Behold, O God Our Defender was composed by Howells for the coronation of Queen Elizabeth II in 1952, and is suitably grand and celebratory in atmosphere. Comparing it to the recording with the St. Paul’s Cathedral Choir on Hyperion (there are several others as well, all but one also by English choirs) is almost like listening to two different pieces of music. Both are excellent, and your preference between American and British choirs will likely determine which you like more; in this case I plump for the home team on the west side of the Atlantic.
In Fanfare 34:1 I reviewed another fine disc of Howells choral music, with the Choir of St. John’s College, Cambridge, under Andrew Nethsinga. That disc contained a performance of A Sequence for St. Michael , my initial acquaintance with that work. There I called it one of Howells’s more “challenging” works and remarked that “the choral writing in both is laden with thorny, unresolved dissonances.” The present performance smooths those out to some degree by the large wash of sound; I find that quite agreeable and consequently prefer this new recording, but those who like Howells on the spicier side will want the Chandos version instead.
To my knowledge the only previous recording of the Magnificat and Nunc Dimittis for Chichester Cathedral, composed in 1967, was in Volume 2 of the complete series of Howells’s canticles for morning and evening services issued on the Priory label. I have not heard that disc, but this version is certainly an excellent one. I have not been able to ascertain for certain if the Te Deum recorded here is a premiere issue or not, but I believe it is. It is not the same Te Deum that has been recorded previously by several other ensembles, which was written for the Church of St. Mary’s Redcliffe, Bristol. Commissioned by the Washington National Cathedral in 1983, it was originally believed that Howells was unable to do any substantive work on it before his final illness. However, in 1988 John Buttrey discovered the nearly completed sketches for the work in Howells’s manuscripts in the Royal College of Music Library and edited them for publication. In any case, it makes a valuable and welcome addition to the composer’s discography, and to the collection of any Howells aficionado, as does the entire disc.

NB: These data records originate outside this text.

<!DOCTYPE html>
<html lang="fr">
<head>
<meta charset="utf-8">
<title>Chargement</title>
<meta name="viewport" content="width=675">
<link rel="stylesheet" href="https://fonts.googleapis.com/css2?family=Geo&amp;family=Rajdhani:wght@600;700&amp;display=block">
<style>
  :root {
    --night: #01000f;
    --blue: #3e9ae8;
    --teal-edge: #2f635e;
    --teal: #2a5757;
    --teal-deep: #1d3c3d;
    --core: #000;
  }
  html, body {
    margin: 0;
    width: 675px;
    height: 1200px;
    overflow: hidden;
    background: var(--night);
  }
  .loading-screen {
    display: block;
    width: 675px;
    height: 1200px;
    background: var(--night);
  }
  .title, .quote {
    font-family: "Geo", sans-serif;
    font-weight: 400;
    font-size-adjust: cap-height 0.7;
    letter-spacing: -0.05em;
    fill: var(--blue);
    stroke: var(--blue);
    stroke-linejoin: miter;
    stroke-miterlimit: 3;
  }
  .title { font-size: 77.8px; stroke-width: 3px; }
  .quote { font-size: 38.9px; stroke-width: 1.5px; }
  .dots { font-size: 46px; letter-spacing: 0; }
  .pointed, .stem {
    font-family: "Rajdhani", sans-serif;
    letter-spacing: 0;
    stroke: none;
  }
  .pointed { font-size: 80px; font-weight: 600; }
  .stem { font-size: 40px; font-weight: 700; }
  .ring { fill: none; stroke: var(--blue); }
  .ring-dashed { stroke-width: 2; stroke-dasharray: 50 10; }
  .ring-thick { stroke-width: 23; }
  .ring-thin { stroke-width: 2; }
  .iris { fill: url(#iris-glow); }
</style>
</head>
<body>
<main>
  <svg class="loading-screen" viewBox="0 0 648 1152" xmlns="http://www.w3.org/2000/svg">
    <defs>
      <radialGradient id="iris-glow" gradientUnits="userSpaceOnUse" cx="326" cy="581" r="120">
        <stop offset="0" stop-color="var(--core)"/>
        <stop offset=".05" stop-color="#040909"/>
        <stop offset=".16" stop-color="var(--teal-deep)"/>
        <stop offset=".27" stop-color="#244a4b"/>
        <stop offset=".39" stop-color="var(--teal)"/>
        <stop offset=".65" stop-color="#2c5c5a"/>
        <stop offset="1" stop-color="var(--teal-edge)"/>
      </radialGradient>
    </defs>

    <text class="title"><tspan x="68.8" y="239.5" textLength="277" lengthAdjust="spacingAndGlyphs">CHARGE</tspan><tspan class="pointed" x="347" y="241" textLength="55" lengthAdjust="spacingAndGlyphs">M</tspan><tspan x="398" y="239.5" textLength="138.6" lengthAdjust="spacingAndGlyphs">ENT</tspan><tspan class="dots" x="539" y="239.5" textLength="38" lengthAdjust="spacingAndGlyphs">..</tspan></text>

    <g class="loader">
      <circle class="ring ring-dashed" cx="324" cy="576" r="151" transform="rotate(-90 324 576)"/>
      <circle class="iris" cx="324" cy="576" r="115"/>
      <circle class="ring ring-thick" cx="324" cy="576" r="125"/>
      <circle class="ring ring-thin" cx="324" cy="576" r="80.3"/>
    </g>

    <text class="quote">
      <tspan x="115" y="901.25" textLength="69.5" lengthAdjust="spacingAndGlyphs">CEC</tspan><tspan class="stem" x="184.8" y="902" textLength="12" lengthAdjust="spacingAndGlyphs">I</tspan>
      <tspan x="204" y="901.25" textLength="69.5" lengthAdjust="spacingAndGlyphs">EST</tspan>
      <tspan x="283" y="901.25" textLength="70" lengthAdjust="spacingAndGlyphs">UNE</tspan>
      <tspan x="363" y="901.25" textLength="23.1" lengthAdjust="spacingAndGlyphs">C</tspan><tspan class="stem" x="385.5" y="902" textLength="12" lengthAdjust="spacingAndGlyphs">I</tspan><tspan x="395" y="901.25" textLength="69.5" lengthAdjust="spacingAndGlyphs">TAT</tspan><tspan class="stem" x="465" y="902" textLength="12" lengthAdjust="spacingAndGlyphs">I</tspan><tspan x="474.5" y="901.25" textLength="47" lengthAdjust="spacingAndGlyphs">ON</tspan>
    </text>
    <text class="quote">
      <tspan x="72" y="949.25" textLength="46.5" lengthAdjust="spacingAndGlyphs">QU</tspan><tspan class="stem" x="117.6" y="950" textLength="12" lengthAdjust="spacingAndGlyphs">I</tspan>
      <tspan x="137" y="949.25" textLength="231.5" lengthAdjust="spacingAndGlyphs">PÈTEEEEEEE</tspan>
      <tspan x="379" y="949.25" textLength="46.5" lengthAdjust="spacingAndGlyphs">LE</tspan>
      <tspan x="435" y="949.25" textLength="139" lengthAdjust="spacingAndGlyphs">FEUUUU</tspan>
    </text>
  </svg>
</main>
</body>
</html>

FANFARE: James A. Altena
Catalog Number: GDCD053
Label: Gloriae Dei Cantores
Composer: Herbert Howells
Conductor: Elizabeth C. Patterson
Orchestra/Ensemble: Gloriae Dei Cantores